[Supplied entries]

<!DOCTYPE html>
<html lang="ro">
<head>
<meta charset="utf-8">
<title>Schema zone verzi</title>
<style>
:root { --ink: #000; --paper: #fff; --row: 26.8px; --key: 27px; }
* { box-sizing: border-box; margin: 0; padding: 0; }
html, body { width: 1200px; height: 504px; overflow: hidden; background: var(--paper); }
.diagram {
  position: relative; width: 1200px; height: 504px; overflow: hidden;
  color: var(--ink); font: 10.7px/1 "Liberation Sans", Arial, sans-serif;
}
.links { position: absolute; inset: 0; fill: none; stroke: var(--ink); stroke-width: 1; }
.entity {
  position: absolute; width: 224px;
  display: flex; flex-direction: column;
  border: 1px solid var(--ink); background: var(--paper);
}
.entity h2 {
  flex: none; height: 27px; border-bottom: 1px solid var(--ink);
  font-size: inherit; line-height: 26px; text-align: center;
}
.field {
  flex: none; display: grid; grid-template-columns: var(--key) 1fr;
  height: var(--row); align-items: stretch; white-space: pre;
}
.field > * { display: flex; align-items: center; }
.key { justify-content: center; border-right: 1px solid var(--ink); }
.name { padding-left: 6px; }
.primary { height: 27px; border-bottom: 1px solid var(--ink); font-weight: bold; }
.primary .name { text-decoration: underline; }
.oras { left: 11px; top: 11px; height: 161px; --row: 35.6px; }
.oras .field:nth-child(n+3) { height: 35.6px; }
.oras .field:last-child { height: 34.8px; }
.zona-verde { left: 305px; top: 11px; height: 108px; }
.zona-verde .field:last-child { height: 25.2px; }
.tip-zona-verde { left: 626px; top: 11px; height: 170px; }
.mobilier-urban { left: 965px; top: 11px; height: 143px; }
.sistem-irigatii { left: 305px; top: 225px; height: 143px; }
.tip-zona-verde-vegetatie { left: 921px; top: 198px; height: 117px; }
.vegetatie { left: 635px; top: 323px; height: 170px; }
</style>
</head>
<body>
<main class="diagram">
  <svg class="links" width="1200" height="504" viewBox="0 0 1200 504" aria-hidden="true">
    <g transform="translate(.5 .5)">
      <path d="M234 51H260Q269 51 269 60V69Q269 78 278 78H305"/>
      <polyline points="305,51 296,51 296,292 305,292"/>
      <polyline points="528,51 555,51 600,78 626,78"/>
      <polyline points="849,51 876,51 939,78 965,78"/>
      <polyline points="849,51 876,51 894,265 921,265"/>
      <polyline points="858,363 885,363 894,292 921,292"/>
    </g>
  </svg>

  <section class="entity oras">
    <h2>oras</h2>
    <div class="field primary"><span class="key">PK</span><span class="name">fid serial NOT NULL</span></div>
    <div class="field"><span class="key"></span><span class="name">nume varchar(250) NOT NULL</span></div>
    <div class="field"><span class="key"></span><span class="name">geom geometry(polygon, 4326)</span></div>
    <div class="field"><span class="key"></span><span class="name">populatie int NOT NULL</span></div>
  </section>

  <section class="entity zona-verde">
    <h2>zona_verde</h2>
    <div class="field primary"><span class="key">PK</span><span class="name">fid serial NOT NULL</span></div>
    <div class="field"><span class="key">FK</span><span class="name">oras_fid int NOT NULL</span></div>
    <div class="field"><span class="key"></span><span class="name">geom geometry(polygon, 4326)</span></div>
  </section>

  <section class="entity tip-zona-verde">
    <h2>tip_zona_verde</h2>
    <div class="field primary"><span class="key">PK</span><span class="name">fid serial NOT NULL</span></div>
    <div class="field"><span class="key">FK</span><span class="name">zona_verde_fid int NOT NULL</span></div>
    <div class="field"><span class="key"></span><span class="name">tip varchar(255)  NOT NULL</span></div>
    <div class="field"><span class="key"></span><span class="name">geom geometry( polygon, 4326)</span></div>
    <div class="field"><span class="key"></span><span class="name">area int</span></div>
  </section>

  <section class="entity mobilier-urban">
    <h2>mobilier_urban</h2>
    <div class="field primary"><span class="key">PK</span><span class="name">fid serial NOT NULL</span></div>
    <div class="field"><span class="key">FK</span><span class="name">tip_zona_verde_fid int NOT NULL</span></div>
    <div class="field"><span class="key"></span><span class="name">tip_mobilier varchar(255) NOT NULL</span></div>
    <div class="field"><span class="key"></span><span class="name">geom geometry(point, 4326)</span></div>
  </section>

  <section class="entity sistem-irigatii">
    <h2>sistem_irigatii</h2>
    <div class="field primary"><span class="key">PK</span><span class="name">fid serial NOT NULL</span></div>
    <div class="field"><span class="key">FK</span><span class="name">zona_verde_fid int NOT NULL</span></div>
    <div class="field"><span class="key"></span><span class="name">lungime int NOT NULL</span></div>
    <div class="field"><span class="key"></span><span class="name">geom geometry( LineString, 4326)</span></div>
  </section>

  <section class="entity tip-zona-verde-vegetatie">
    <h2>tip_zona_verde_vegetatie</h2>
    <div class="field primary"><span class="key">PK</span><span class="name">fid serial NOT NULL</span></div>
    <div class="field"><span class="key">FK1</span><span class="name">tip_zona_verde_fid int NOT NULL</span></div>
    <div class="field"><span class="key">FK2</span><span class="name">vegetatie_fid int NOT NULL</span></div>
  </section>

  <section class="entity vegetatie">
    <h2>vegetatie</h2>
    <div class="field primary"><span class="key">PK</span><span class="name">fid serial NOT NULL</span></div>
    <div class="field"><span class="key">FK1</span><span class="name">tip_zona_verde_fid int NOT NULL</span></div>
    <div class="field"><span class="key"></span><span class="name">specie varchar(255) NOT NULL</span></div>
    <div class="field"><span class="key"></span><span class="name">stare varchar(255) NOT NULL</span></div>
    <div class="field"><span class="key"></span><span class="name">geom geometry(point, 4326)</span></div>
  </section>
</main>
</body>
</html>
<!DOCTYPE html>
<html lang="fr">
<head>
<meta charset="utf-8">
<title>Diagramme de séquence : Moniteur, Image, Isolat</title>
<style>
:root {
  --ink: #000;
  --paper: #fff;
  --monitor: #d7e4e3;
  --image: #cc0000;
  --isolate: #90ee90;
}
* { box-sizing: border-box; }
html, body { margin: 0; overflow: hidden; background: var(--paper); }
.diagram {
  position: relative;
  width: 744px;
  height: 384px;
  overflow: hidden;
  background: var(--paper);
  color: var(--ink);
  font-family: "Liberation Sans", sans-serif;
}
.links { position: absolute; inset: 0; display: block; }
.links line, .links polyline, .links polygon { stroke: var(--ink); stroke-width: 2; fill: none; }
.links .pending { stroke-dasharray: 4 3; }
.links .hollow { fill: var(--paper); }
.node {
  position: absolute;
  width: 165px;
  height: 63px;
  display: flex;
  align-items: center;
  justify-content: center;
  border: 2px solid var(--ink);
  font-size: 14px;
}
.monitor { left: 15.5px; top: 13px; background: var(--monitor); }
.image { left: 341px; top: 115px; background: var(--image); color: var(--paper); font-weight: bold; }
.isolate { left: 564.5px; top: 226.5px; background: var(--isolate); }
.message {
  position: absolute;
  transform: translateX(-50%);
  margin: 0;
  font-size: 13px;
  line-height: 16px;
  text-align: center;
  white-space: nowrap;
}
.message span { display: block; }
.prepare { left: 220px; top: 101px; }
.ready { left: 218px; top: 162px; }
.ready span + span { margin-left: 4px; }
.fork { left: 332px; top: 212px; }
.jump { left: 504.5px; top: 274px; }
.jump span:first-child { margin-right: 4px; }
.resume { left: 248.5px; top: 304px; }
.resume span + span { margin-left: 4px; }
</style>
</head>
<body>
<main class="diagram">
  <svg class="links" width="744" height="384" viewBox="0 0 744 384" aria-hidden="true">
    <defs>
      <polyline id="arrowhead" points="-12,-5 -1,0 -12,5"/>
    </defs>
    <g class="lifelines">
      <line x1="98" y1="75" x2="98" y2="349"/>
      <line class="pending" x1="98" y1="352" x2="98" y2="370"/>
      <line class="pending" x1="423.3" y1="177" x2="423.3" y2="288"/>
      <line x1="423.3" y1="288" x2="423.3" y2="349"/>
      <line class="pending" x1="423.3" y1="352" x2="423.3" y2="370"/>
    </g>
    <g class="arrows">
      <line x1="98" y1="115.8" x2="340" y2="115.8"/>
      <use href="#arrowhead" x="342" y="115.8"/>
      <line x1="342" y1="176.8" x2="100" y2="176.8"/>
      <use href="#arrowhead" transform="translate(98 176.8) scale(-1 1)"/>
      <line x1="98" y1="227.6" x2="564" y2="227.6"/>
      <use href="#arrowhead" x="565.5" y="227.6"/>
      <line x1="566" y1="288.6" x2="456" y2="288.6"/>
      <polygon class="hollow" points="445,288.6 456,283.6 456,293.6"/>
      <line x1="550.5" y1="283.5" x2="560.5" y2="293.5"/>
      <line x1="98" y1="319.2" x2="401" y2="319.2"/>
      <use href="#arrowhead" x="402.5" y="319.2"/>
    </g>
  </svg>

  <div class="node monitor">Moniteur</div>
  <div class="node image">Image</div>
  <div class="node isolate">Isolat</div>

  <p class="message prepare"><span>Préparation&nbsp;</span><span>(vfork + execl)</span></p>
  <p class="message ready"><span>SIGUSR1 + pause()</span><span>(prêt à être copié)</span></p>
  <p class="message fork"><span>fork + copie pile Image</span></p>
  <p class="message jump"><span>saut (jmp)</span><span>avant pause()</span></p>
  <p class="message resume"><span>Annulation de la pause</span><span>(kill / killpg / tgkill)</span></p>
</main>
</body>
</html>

[/Supplied entries]

Exercise prompt:
All lines above from the line with "626px; top: 11px;" through the line with "<h2>zona_verde</h2>", both included, are to be set down exactly, with nothing else.

Exercise answer:
.tip-zona-verde { left: 626px; top: 11px; height: 170px; }
.mobilier-urban { left: 965px; top: 11px; height: 143px; }
.sistem-irigatii { left: 305px; top: 225px; height: 143px; }
.tip-zona-verde-vegetatie { left: 921px; top: 198px; height: 117px; }
.vegetatie { left: 635px; top: 323px; height: 170px; }
</style>
</head>
<body>
<main class="diagram">
  <svg class="links" width="1200" height="504" viewBox="0 0 1200 504" aria-hidden="true">
    <g transform="translate(.5 .5)">
      <path d="M234 51H260Q269 51 269 60V69Q269 78 278 78H305"/>
      <polyline points="305,51 296,51 296,292 305,292"/>
      <polyline points="528,51 555,51 600,78 626,78"/>
      <polyline points="849,51 876,51 939,78 965,78"/>
      <polyline points="849,51 876,51 894,265 921,265"/>
      <polyline points="858,363 885,363 894,292 921,292"/>
    </g>
  </svg>

  <section class="entity oras">
    <h2>oras</h2>
    <div class="field primary"><span class="key">PK</span><span class="name">fid serial NOT NULL</span></div>
    <div class="field"><span class="key"></span><span class="name">nume varchar(250) NOT NULL</span></div>
    <div class="field"><span class="key"></span><span class="name">geom geometry(polygon, 4326)</span></div>
    <div class="field"><span class="key"></span><span class="name">populatie int NOT NULL</span></div>
  </section>

  <section class="entity zona-verde">
    <h2>zona_verde</h2>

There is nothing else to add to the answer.